This year has begun somewhat paradoxically for us at MCO Investments. Events at individual companies have kept us very busy, but the general “front-page” news flow has been muted compared to that of the last few years.

Even the Italian parliamentary elections and the Cyprus banking crisis–the two big events out of Europe this year–have so far failed to meaningfully move the markets as a whole.

This suits us perfectly, as we’d much prefer prices to be driven by fundamentals specific to the companies we own instead of the macro-driven “risk-on/risk-off” mentality that we believe has largely determined the path of global financial markets since the financial crisis.

In March, we doubled our cash position to 10% of the portfolio. Our decision was based in part on the valuation of the overall US stock market (it’s not cheap, although it’s not at bubble valuations either) and in part on a reconsideration of how we believe our core positions will perform in a market downturn.

We seek to have enough dry powder available in the form of cash in the event of a steep market decline when all stocks sell off indiscriminately regardless of their fundamentals. Given the high expected return hurdle that each company must meet before we invest, we believe our cash position should not be a meaningful drag on our performance.

On the contrary, we believe our ability to pick up assets on the cheap will be an important source of performance if a significant market decline occurs, regardless of exactly when that might be.

In the meantime, we are focused on supplementing our two core positions–Fairfax Financial (FFH)  and Berkshire Hathaway (BRK.B), which we believe will perform well in any kind of economic environment, with companies we believe are experiencing some sort of value-unlocking catalyst.

Whether the catalyst is increased dividends, large share buybacks, asset sales, emergence from bankruptcy, corporate restructurings, or debt reduction, what this disparate bunch shares in common is that the positive event is not expected by Mr. Market. We believe our returns from these investments should be very satisfactory once the catalysts become apparent even to Mr. Market.

The investments discussed are held in client accounts as of March 28, 2013. These investments may or may not be currently held in client accounts.
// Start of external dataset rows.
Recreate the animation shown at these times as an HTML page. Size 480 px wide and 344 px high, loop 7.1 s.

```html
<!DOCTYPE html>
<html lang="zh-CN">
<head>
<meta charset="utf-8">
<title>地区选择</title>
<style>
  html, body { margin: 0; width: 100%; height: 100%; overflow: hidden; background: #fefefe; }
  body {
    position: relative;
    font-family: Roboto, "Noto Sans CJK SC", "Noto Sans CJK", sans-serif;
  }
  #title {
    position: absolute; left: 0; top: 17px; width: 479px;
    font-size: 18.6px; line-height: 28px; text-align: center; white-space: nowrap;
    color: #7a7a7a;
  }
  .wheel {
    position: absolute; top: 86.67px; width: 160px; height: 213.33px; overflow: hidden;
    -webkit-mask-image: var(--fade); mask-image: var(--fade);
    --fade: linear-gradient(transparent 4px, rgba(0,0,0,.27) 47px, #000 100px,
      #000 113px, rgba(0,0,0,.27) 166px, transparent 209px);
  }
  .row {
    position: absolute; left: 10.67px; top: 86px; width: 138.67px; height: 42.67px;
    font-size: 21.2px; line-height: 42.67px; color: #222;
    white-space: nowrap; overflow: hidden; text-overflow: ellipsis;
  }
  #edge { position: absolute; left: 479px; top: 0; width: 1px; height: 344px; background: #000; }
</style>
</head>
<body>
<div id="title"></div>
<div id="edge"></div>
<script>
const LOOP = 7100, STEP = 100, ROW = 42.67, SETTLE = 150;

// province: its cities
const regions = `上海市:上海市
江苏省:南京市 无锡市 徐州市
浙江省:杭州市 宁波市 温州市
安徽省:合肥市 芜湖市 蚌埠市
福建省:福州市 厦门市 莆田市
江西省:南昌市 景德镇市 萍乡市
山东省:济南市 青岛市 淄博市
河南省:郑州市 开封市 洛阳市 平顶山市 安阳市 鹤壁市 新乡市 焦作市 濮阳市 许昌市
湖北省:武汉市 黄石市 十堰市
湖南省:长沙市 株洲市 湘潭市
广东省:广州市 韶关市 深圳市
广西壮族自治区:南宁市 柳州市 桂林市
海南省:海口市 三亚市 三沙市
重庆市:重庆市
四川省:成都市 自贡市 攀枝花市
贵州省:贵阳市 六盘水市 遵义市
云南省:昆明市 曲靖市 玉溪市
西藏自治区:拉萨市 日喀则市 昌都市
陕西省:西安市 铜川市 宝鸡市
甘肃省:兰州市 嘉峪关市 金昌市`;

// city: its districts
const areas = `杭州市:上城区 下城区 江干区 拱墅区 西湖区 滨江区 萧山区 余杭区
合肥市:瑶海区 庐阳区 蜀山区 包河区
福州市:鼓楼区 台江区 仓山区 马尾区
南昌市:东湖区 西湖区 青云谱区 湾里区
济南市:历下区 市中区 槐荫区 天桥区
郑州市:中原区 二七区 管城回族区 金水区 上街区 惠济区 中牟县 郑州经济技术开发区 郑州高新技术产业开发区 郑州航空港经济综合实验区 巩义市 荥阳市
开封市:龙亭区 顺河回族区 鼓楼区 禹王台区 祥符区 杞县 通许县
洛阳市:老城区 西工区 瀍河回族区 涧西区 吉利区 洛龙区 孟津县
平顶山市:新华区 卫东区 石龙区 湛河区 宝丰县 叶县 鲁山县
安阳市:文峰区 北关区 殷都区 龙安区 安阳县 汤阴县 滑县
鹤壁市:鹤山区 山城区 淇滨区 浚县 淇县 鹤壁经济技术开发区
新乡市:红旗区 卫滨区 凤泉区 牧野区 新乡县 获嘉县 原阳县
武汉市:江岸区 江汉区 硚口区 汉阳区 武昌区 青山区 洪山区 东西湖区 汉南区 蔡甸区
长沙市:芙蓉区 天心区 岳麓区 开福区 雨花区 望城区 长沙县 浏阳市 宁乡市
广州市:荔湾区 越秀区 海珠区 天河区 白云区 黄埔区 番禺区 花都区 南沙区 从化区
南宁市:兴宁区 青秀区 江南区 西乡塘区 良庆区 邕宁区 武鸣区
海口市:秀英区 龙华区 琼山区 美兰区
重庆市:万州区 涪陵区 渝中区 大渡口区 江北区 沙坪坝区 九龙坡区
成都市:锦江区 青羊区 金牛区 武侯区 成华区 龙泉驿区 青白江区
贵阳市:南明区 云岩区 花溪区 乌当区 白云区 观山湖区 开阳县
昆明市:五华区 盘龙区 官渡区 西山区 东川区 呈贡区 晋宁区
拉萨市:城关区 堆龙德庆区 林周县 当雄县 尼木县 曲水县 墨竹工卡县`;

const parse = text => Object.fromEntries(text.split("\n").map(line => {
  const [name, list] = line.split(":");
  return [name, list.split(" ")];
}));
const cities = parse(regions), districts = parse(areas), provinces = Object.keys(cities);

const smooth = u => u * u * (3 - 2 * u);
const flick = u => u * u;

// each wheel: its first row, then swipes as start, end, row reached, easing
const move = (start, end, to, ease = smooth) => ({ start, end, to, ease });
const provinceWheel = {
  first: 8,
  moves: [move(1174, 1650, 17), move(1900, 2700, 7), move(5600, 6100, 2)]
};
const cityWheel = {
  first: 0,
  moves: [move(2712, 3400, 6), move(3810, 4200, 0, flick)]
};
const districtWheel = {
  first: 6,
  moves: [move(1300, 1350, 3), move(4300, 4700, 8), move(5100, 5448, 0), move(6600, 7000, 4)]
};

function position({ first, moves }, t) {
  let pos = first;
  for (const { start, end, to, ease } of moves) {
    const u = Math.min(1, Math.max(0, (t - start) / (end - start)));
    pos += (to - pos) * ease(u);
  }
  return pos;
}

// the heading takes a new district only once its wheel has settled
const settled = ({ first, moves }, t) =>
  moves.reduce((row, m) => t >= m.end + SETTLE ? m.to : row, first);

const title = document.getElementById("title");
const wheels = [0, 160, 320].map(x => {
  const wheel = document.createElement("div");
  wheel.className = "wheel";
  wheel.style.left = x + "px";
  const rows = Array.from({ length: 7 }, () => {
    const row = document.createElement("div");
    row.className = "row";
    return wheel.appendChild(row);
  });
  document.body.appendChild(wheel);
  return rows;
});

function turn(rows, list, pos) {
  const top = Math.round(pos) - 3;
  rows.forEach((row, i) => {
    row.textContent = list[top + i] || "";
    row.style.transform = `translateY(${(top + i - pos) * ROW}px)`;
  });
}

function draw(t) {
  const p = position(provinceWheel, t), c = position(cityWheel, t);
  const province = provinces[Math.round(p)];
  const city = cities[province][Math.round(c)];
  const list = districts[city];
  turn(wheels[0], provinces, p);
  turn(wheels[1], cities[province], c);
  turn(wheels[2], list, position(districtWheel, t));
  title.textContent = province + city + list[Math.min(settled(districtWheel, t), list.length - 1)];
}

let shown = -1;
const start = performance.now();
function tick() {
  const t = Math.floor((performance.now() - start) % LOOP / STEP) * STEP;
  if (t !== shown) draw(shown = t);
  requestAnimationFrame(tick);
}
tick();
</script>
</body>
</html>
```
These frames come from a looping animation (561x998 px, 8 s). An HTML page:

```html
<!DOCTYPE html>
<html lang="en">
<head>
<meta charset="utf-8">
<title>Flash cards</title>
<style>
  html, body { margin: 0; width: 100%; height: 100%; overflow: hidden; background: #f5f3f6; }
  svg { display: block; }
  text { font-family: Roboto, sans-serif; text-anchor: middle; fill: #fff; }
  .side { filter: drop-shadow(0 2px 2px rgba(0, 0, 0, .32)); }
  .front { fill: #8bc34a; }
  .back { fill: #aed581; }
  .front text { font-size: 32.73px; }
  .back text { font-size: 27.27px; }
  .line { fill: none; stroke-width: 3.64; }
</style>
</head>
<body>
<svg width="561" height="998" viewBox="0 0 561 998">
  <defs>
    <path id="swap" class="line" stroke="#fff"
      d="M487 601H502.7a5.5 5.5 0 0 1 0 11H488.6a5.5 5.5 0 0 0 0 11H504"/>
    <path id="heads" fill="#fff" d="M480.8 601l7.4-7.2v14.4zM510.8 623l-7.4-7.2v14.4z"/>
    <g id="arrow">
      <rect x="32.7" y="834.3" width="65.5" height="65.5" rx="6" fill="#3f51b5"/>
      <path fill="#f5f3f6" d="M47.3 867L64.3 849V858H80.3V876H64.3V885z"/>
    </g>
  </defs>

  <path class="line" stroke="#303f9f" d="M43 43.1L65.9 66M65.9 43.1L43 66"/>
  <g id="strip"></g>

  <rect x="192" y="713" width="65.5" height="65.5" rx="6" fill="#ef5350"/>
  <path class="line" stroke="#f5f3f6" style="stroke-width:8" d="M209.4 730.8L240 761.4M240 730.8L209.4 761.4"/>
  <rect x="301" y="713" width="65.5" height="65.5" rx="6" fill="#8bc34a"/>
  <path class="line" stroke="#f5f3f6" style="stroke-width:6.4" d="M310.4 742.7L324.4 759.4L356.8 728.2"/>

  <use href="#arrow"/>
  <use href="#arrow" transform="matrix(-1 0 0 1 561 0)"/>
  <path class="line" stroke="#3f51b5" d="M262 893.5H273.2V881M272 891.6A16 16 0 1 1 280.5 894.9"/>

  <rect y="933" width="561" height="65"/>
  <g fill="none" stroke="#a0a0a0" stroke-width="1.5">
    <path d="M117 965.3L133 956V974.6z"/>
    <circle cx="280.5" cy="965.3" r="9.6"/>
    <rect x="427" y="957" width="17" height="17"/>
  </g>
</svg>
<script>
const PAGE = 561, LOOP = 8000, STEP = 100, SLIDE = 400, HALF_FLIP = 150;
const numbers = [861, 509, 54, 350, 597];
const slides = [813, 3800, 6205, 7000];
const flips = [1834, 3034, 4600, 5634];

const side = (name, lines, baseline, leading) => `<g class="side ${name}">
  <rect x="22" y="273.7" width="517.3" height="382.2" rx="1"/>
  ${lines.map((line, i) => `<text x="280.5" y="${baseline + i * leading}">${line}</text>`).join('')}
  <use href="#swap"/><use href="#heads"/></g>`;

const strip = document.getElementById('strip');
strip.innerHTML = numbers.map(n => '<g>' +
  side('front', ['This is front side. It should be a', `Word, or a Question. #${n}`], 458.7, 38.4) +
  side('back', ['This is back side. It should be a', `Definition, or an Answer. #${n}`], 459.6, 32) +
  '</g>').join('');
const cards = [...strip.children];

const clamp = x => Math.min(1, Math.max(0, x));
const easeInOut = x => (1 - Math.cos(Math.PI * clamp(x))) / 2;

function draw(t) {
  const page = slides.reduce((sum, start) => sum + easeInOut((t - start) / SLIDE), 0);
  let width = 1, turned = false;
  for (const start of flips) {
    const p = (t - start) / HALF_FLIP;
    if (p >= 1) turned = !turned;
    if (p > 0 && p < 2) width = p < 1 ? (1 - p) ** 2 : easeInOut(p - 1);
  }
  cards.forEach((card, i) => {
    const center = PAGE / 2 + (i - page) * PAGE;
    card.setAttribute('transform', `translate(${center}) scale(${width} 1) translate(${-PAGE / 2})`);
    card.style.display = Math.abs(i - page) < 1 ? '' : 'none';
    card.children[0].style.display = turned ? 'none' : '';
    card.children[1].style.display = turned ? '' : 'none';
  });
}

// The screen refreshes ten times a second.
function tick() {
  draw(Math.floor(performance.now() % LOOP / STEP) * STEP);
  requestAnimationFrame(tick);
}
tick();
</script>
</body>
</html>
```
The reader should not assume that any investments identified were or will be profitable or that any investment recommendations or investment decisions we make in the future will be profitable.